• PROBLEM DESCRIPTION: Look through the data below. Pick out the lines holding the string "sigmoid".

======== RECORDED DATA

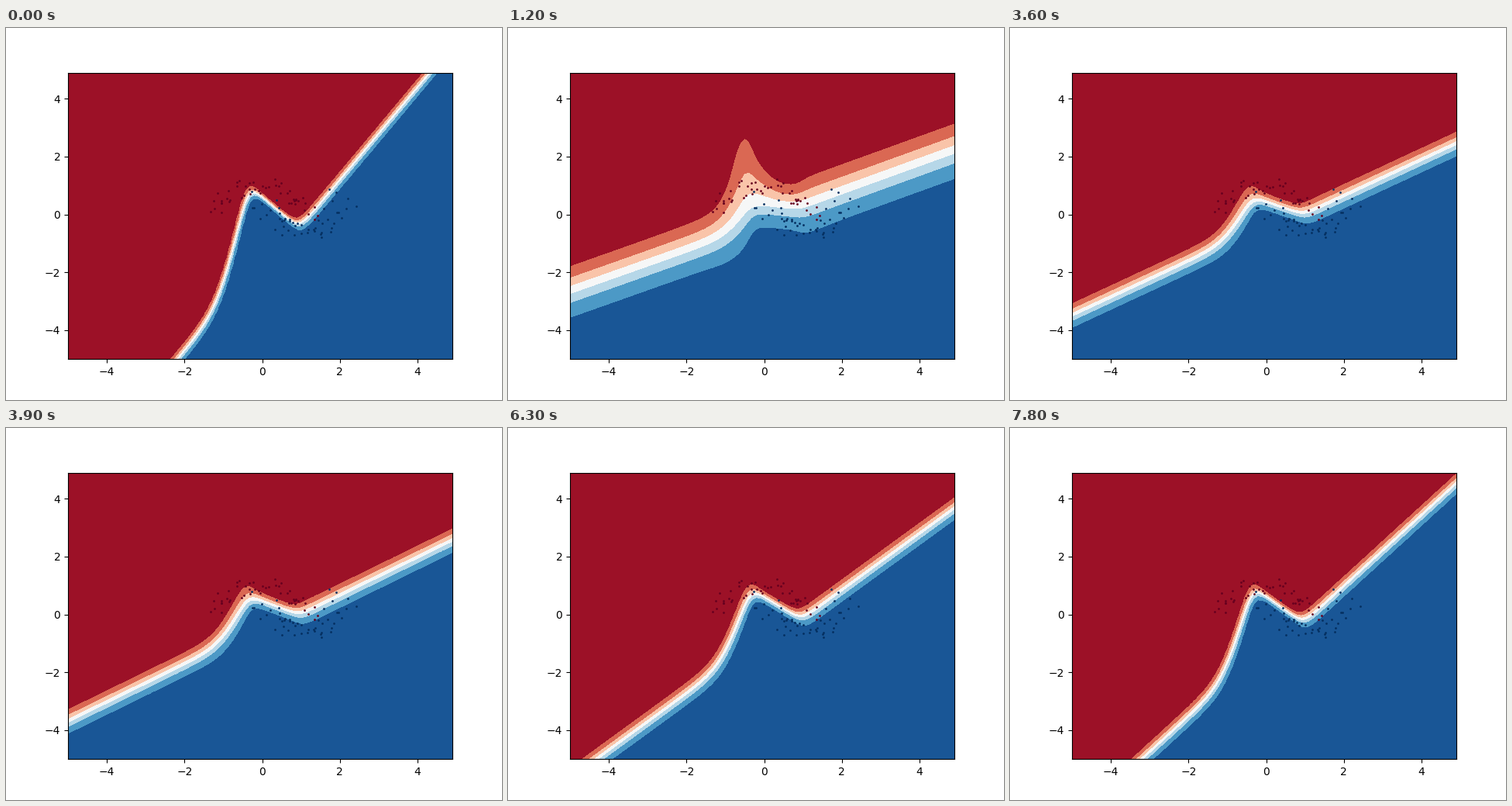
These frames come from a looping animation (640x480 px, 8 s). A matplotlib script:

```python
import numpy as np
import matplotlib.pyplot as plt
from matplotlib.animation import FuncAnimation

STEP_MS, TICK_MS, LOOP_MS = 300, 100, 8000
FIRST_EARLY, FIRST_SHARP = 2, 7       # steps where the net is young / has a clear boundary
START_SLOPE, TRAINED_SLOPE = .48, 1.6

AXIS = np.arange(-5, 5, 0.1)
X, Y = np.meshgrid(AXIS, AXIS)


def soft_max(a, b, heat):
    return heat * np.logaddexp(a / heat, b / heat)


def soft_min(a, b, heat):
    return -soft_max(-a, -b, heat)


def sigmoid(z):
    return 1 / (1 + np.exp(-z))


def boundary(slope, hump):
    """Two parallel lines joined over a rounded hump and a rounded dip."""
    left_at, hump_at, dip_at = -1.05, -.35, .95
    left_offset = .4 - 1.2 * slope
    left = slope * left_at + left_offset
    dip = slope * dip_at + .32 - 1.46 * slope
    rise = (hump - left) / (hump_at - left_at)
    fall = (dip - hump) / (dip_at - hump_at)
    corners = ((left_at, rise - slope, .22),
               (hump_at, fall - rise, .08),
               (dip_at, slope - fall, .1))
    curve = slope * AXIS + left_offset
    for at, bend, radius in corners:
        curve += bend * soft_max(AXIS - at, 0, radius)
    return curve


def sharp_logit(slope):
    """The boundary steepens as training goes on; its soft edge gets thinner."""
    gain = slope - START_SLOPE
    curve = boundary(slope, .35 + .65 * (1 - np.exp(-gain / .3)))
    width = .72 - .27 * gain + .3 * np.exp(-gain / 1.2) * np.gradient(curve, AXIS)
    width = np.maximum(width, .2)
    blur = 1 + 1.1 * np.exp(-gain / .1) * np.exp(-((AXIS + .4) / .5) ** 2)
    depth = curve - Y
    return np.clip(3.93 * depth / np.where(depth < 0, width * blur, width), -12, 12)


def early_logit():
    """Barely trained net: a red wedge on the left, a blue one on the right."""
    left_low = soft_min(-.28 + .309 * X - .698 * Y, .97, .3)
    left_high = soft_min(-.476 + .676 * X + .554 * Y, .22, .1)
    right_high = soft_max(.815 + .205 * X - .392 * Y, -.27, .1)
    right_low = soft_max(.927 + .386 * X + .246 * Y, .6, .1)
    side = sigmoid(2.7 + 4.6 * X - .39 * Y)
    field = ((1 - side) * soft_max(left_low, left_high, .64)
             + side * soft_min(right_high, right_low, .2))
    return np.clip(field, -2.1, 2.1)


def probability(step):
    if step == 0:                     # last pose of the previous training run
        return sigmoid(sharp_logit(TRAINED_SLOPE))
    if step < FIRST_SHARP:
        young = early_logit() * min(1, .3 + .35 * step)
        mix = max(0, step - FIRST_EARLY) / (FIRST_SHARP - FIRST_EARLY)
        return sigmoid((1 - mix) * young + mix * sharp_logit(START_SLOPE))
    age = step - FIRST_SHARP
    return sigmoid(sharp_logit(START_SLOPE + .025 * age + .00075 * age ** 2))


def two_moons(count, noise):
    rng = np.random.RandomState(0)
    angle = np.linspace(0, np.pi, count)
    upper = np.array([np.cos(angle), np.sin(angle)])
    lower = np.array([1 - np.cos(angle), .5 - np.sin(angle)])
    return [moon + rng.normal(scale=noise, size=moon.shape) for moon in (upper, lower)]


fig, ax = plt.subplots(figsize=(6.4, 4.8), dpi=100)
for moon, shade in zip(two_moons(50, .2), (0.0, 1.0)):
    ax.scatter(*moon, s=1, color=plt.cm.RdBu(shade), zorder=1.5)

shown = []


def draw(frame):
    while shown:
        shown.pop().remove()
    step = frame * TICK_MS // STEP_MS
    shown.append(ax.contourf(X, Y, probability(step), cmap="RdBu", zorder=1))
    ax.set(xlim=(-5, 4.9), ylim=(-5, 4.9))
    return shown


anim = FuncAnimation(fig, draw, frames=LOOP_MS // TICK_MS, interval=TICK_MS,
                     init_func=lambda: [], repeat=True, repeat_delay=0)
plt.show()
```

================

• WRITTEN SOLUTION:
def sigmoid(z):
    side = sigmoid(2.7 + 4.6 * X - .39 * Y)
        return sigmoid(sharp_logit(TRAINED_SLOPE))
        return sigmoid((1 - mix) * young + mix * sharp_logit(START_SLOPE))
    return sigmoid(sharp_logit(START_SLOPE + .025 * age + .00075 * age ** 2))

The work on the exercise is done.